Citation: Lulé D, Kübler A and Ludolph AC (2019) Ethical Principles in Patient-Centered Medical Care to Support Quality of Life in Amyotrophic Lateral Sclerosis. Front. Neurol. 10:259. doi: 10.3389/fneur.2019.00259

Received: 11 January 2019; Accepted: 26 February 2019;
Published: 22 March 2019.

Edited by:

Peter Bede, Trinity College Dublin, Ireland

Reviewed by:

Anne Hogden, University of Tasmania, Australia
Foteini Christidi, National and Kapodistrian University of Athens Medical School, Greece

Copyright © 2019 Lulé, Kübler and Ludolph. This is an open-access article distributed under the terms of the Creative Commons Attribution License (CC BY). The use, distribution or reproduction in other forums is permitted, provided the original author(s) and the copyright owner(s) are credited and that the original publication in this journal is cited, in accordance with accepted academic practice.

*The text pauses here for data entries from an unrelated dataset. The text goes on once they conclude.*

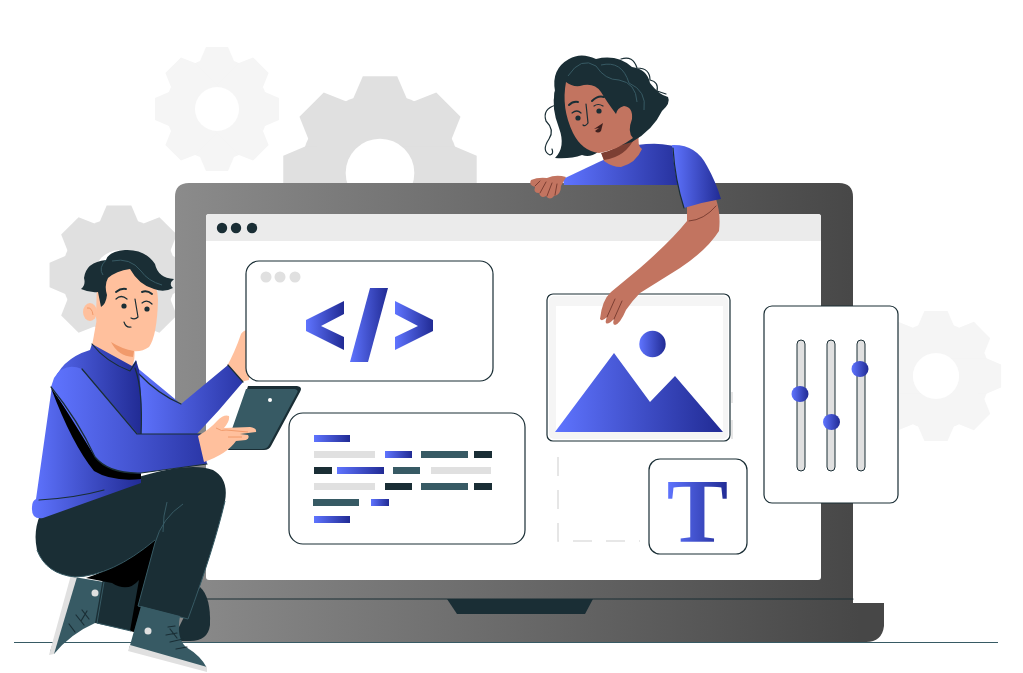
<!DOCTYPE html>
<html lang="en">
<head>
<meta charset="utf-8">
<title>Building a website</title>
<style>
:root{--ink:#1a2e35;--teal:#375a64;--blue:#5f74ff;--navy:#212b94;--mist:#e0e0e0;--pale:#f5f5f5;--skin:#ffc09d;--blush:#f19a6b;--brown:#c27460;--brown-deep:#7d3f33}
html,body{margin:0;width:1023px;height:673px;overflow:hidden;background:#fff}
svg{display:block}
.ink{fill:var(--ink)}.teal{fill:var(--teal)}.mist{fill:var(--mist)}.pale{fill:var(--pale)}.white{fill:#fff}
.blue{fill:url(#blueFade)}
.skin{fill:var(--skin)}.brown{fill:var(--brown)}
.card{fill:#fff;stroke:var(--ink);stroke-width:1.2}
.line{fill:none;stroke:var(--ink);stroke-width:1.2;stroke-linecap:round;stroke-linejoin:round}
.seam{fill:none;stroke:var(--teal);stroke-width:1}
.brow{stroke-width:2}
.crease{fill:none;stroke:var(--brown-deep);stroke-width:1;stroke-linecap:round}
.dash{fill:none;stroke:var(--mist);stroke-width:1.6;stroke-dasharray:19 14}
.letter{font:700 92px "Liberation Serif","TeX Gyre Schola",serif;text-anchor:middle}
</style>
</head>
<body>
<svg width="1023" height="673" viewBox="0 0 1023 673" role="img" aria-label="Two people arranging website parts on a large laptop">
<defs>
  <linearGradient id="blueFade"><stop offset="0" stop-color="#5f74ff"/><stop offset="1" stop-color="#212b94"/></linearGradient>
  <linearGradient id="sleeveFade"><stop offset="0" stop-color="#5f74ff"/><stop offset=".55" stop-color="#4353cf"/><stop offset="1" stop-color="#2a36a6"/></linearGradient>
  <linearGradient id="metal" gradientUnits="userSpaceOnUse" x1="175" y1="0" x2="860" y2="0"><stop offset="0" stop-color="#8b8b8b"/><stop offset="1" stop-color="#474747"/></linearGradient>
  <polygon id="teeth" points="-17,-48 -11,-62 11,-62 17,-48 17,48 11,62 -11,62 -17,48"/>
  <g id="gear">
    <circle r="51"/>
    <use href="#teeth"/><use href="#teeth" transform="rotate(45)"/><use href="#teeth" transform="rotate(90)"/><use href="#teeth" transform="rotate(135)"/>
    <circle r="22" fill="#fff"/>
  </g>
  <rect id="track" x="-4" y="340" width="8" height="131" rx="4" fill="#e0e0e0" stroke="#1a2e35"/>
</defs>

<g id="gears">
  <use href="#gear" class="pale" transform="translate(217 109)"/>
  <use href="#gear" class="mist" transform="translate(380 173) scale(1.56)"/>
  <use href="#gear" class="mist" transform="translate(119 275) scale(1.12)"/>
  <use href="#gear" class="pale" transform="translate(936 376) scale(1.05)"/>
</g>

<path id="ground" class="seam" d="M14 642.5H998"/>

<g id="laptop">
  <path fill="url(#metal)" d="M175 600V197Q175 183 189 183H839Q853 183 853 197V603H884V626Q882 642 866 642H175Z"/>
  <path class="line" d="M175 599H853"/>
  <polygon class="ink" points="447,599 593,599 585,614 457,614"/>
  <rect class="white" x="206" y="214" width="615" height="366" rx="3"/>
  <path fill="#ebebeb" d="M206 241V217Q206 214 209 214H818Q821 214 821 217V241Z"/>
  <g class="ink"><circle cx="222" cy="228" r="5.2"/><circle cx="236" cy="228" r="5.2"/><circle cx="252" cy="228" r="5.2"/></g>
</g>

<g id="man-far-arm">
  <path class="skin" d="M226 368Q235 352 241 334Q246 327 249 334V380L240 382Z"/>
  <path fill="url(#sleeveFade)" d="M135 366L181 404L228 365L243 382Q220 410 195 436H140Z"/>
  <path class="line" d="M139 374Q158 394 181 404M228 365L243 382"/>
</g>

<g id="code-card">
  <rect class="card" x="246" y="261" width="247" height="120" rx="13"/>
  <g class="mist"><circle cx="266" cy="277" r="5.5"/><circle cx="280" cy="277" r="5.5"/><circle cx="295" cy="277" r="5.5"/></g>
  <polygon class="blue" points="344,301 306,320 306,331 344,350 344,337 321,326 344,314"/>
  <polygon class="blue" points="370,288 388,288 368,362 350,362"/>
  <polygon class="blue" points="395,301 433,320 433,331 395,350 395,337 418,326 395,314"/>
</g>

<g id="text-card">
  <rect class="card" x="289" y="413" width="236" height="131" rx="14"/>
  <g class="mist"><path d="M314 451h61v7h-61zM431 467h60v7h-60zM314 483h61v7h-61z"/></g>
  <g class="teal"><path d="M421 451h47v7h-47zM393 467h27v7h-27zM421 483h47v7h-47zM313 499h46v7h-46z"/></g>
  <g class="ink"><path d="M474 451h18v7h-18zM314 467h18v7h-18zM385 483h27v7h-27zM474 483h18v7h-18z"/></g>
  <rect class="blue" x="314" y="435" width="36" height="7"/><rect class="blue" x="385" y="451" width="27" height="7"/>
  <rect class="blue" x="337" y="467" width="47" height="7"/><rect class="blue" x="371" y="499" width="18" height="7"/>
  <rect class="blue" x="314" y="516" width="36" height="7"/>
</g>

<g id="image-card">
  <path class="dash" d="M558 457V541H640"/>
  <path class="dash" d="M732 392V403M732 420V440"/>
  <rect class="card" x="547" y="294" width="183" height="147" rx="6"/>
  <rect class="pale" x="549" y="296" width="179" height="143" rx="5"/>
  <rect class="white" x="556" y="306" width="167" height="126"/>
  <circle class="blue" cx="652.5" cy="344" r="13.2"/>
  <polygon class="blue" points="555,432 614,353 650,402 675,376 723,432"/>
</g>

<g id="type-card">
  <rect class="card" x="649" y="459" width="98" height="95" rx="11"/>
  <text class="letter blue" x="697.5" y="542">T</text>
</g>

<g id="slider-card">
  <rect class="card" x="764" y="306" width="134" height="197" rx="8"/>
  <use href="#track" x="801"/><use href="#track" x="831"/><use href="#track" x="861"/>
  <ellipse class="blue" cx="800" cy="394" rx="8.5" ry="8"/><ellipse class="blue" cx="831.5" cy="422" rx="8.5" ry="8"/><ellipse class="blue" cx="860" cy="369" rx="8.5" ry="8"/>
</g>

<g id="woman">
  <path class="blue" d="M564 185L563 179Q600 161 637 145Q668 141 680 150L690 185Z"/>
  <path class="brown" d="M687 204L716 199Q721 214 719 231Q707 250 680 268L640 293Q632 301 626 310Q620 324 615 325Q612 325 614 319Q608 325 606 323Q605 321 607 317Q602 322 600 319Q602 300 611 292L640 268Q672 240 687 221Z"/>
  <path class="crease" d="M614 319L622 301M607 317L615 299M689 221Q704 220 716 206"/>
  <path fill="url(#blueFade)" d="M672 145Q696 144 707 166Q716 182 721 199Q703 202 684 208Q674 175 672 145Z"/>
  <path class="line" d="M673 148Q675 180 684 208"/>
  <path class="brown" d="M602 155L639 134Q637 146 642 149Q636 163 621 167Q612 167 604 161Z"/>
  <path fill="#7d3f33" d="M601 153Q616 150 635 137Q626 157 604 160Z"/>
  <path class="ink" d="M555 158Q566 147 559 128Q551 108 555 91Q551 69 569 59Q581 52 596 59Q617 54 632 67Q647 69 650 83Q659 95 668 97Q671 103 662 111Q653 130 632 142L598 152Q590 158 582 155Q571 159 555 158Z"/>
  <path class="brown" d="M566 82Q561 108 573 133Q582 151 599 153Q617 150 633 138Q627 132 632 119Q633 107 624 106Q617 108 616 114Q607 102 601 92Q594 82 580 86Q572 87 566 82Z"/>
  <path class="seam" d="M568 76Q581 56 596 66Q605 80 619 80Q636 83 637 102M601 65Q622 60 629 83Q647 91 644 110"/>
  <path class="line" d="M621 59Q633 55 637 68Q650 68 650 80Q659 82 657 91L666 94M560 78Q552 94 556 105Q542 109 546 121Q555 130 549 139Q541 151 550 155Q554 154 552 149"/>
  <path class="line brow" d="M569 105Q573 101 578 102M592 101Q598 95 604 97"/>
  <circle class="ink" cx="578" cy="118" r="2.6"/><circle class="ink" cx="599" cy="111" r="2.6"/>
  <path class="line" d="M586 104L588 123Q585 127 583 125"/>
  <path fill="#3f211f" d="M594 129L603 123L601 131Q598 134 595 131L599 128Z"/>
  <path class="line" d="M572 113Q577 109 581 113M594 106Q598 103 603 106"/>
  <path class="brown" d="M531 180Q528 185 535 187Q533 193 539 193Q541 199 546 196Q550 201 554 196Q561 195 561 186L566 177Q556 174 547 178Q538 177 531 180Z"/>
  <path class="crease" d="M535 186L540 181M540 193L546 182M547 196L552 183M555 195L557 184"/>
</g>

<g id="man">
  <g id="man-legs">
    <path class="ink" d="M200 587Q211 597 210 625Q208 641 190 641H172L185 615Z"/>
    <path class="teal" d="M74 577L104 582L97 622Q70 634 54 654L50 652Z"/>
    <path class="mist" d="M71 575L77 577L54 654L49 655Z"/>
    <path class="ink" d="M103 578L157 537L136 632L95 623Z"/>
    <path fill="#000" d="M86 578Q118 568 152 537L157 542Q153 566 134 632L130 631L139 580Q128 593 112 583Z"/>
    <path class="seam" d="M104 582L97 623L131 631"/>
    <circle cx="95" cy="593" r="3.5" fill="#e0e0e0"/>
    <path class="line" d="M82 610L89 619M76 615L84 625M69 624L75 632M87 611L81 621"/>
    <path class="ink" d="M40 515L135 478Q190 461 213 470Q229 479 225 501Q214 548 188 619L138 606L156 539Q112 576 75 577Q46 574 37 550Q33 532 40 515Z"/>
    <path class="seam" d="M183 504Q162 518 155 543L138 606L188 619Q214 548 225 501M163 532Q163 515 167 502M37 550Q46 574 75 577Q112 576 155 540"/>
    <path class="teal" d="M141 606L180 616Q176 638 186 647Q201 656 207 668L129 649Z"/>
    <path class="mist" d="M130 645L207 667V672L128 651Z"/>
    <circle cx="148" cy="631" r="3.5" fill="#e0e0e0"/>
    <path class="line" d="M168 627L175 626M166 635L177 633M170 642L183 639M176 649L187 647M170 629L177 638"/>
  </g>
  <path class="skin" d="M97 318L134 346Q136 360 131 369L92 346Z"/>
  <path class="blue" d="M92 344L132 366L136 360L139 370Q143 405 141 440V483L43 518Q31 520 32 507Q32 501 36 499L52 386Q60 359 90 350Z"/>
  <path class="line" d="M92 344Q106 362 130 371L136 362M135 368Q143 390 141 435M39 500Q75 498 104 490"/>
  <path fill="#000" d="M51 388Q75 420 92 452Q110 471 141 474V479Q112 482 94 471Q72 444 51 388Z"/>
  <path fill="url(#sleeveFade)" d="M54 378Q64 362 82 369L138 434L201 434L207 464L141 473Q109 474 95 457Q66 409 51 387Z"/>
  <path class="line" d="M82 369L137 434L201 434M51 387Q78 420 95 457Q109 474 141 473L207 464"/>
  <g id="tablet">
    <path class="ink" d="M248 386H297Q303 387 300 392L271 446Q269 450 264 450H228Z"/>
    <path class="teal" d="M246 389H295Q299 390 297 393L269 445Q267 449 262 449H225Z"/>
    <circle cx="270" cy="400" r="2" fill="#fff"/>
  </g>
  <path class="skin" d="M198 436Q210 429 217 421Q224 414 229 416Q230 421 224 428L250 427Q257 428 256 432L240 434L248 435Q250 438 246 440L236 441Q227 454 204 462Z"/>
  <path fill="none" stroke="#f19a6b" d="M226 430L248 432M228 437L242 437M216 428Q222 432 226 430"/>
  <g id="man-head">
    <ellipse class="skin" cx="90" cy="312" rx="7" ry="9"/>
    <path fill="none" stroke="#f19a6b" d="M87 308Q92 307 93 315"/>
    <path class="skin" d="M97 280Q118 260 148 275Q158 285 158 300Q157 336 149 347Q137 356 116 346Q101 338 96 318Z"/>
    <path fill="#f19a6b" d="M111 342Q122 349 134 351L133 357Q118 356 111 342Z"/>
    <path class="ink" d="M101 307L98 292Q90 293 81 289Q86 285 84 278Q86 262 106 260Q109 251 125 250Q145 249 155 264Q158 278 174 279Q168 284 173 288Q164 293 154 289Q139 285 130 269Q116 271 108 278Q104 285 107 295Q106 304 101 307Z"/>
    <path class="seam" d="M106 260Q98 268 103 275M112 261Q130 257 141 271Q148 281 162 285"/>
    <path class="line brow" d="M116 292Q121 288 126 289M142 292Q147 290 152 294"/>
    <circle class="ink" cx="124" cy="306" r="2.6"/><circle class="ink" cx="147" cy="309" r="2.6"/>
    <path class="line" d="M116 299Q121 294 127 299M142 303Q147 299 152 304M135 299L138 317Q135 320 131 318M124 322Q126 328 131 327"/>
  </g>
</g>
</svg>
</body>
</html>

No use, distribution or reproduction is permitted which does not comply with these terms.

*Correspondence: Dorothée Lulé, dorothee.lule@uni-ulm.de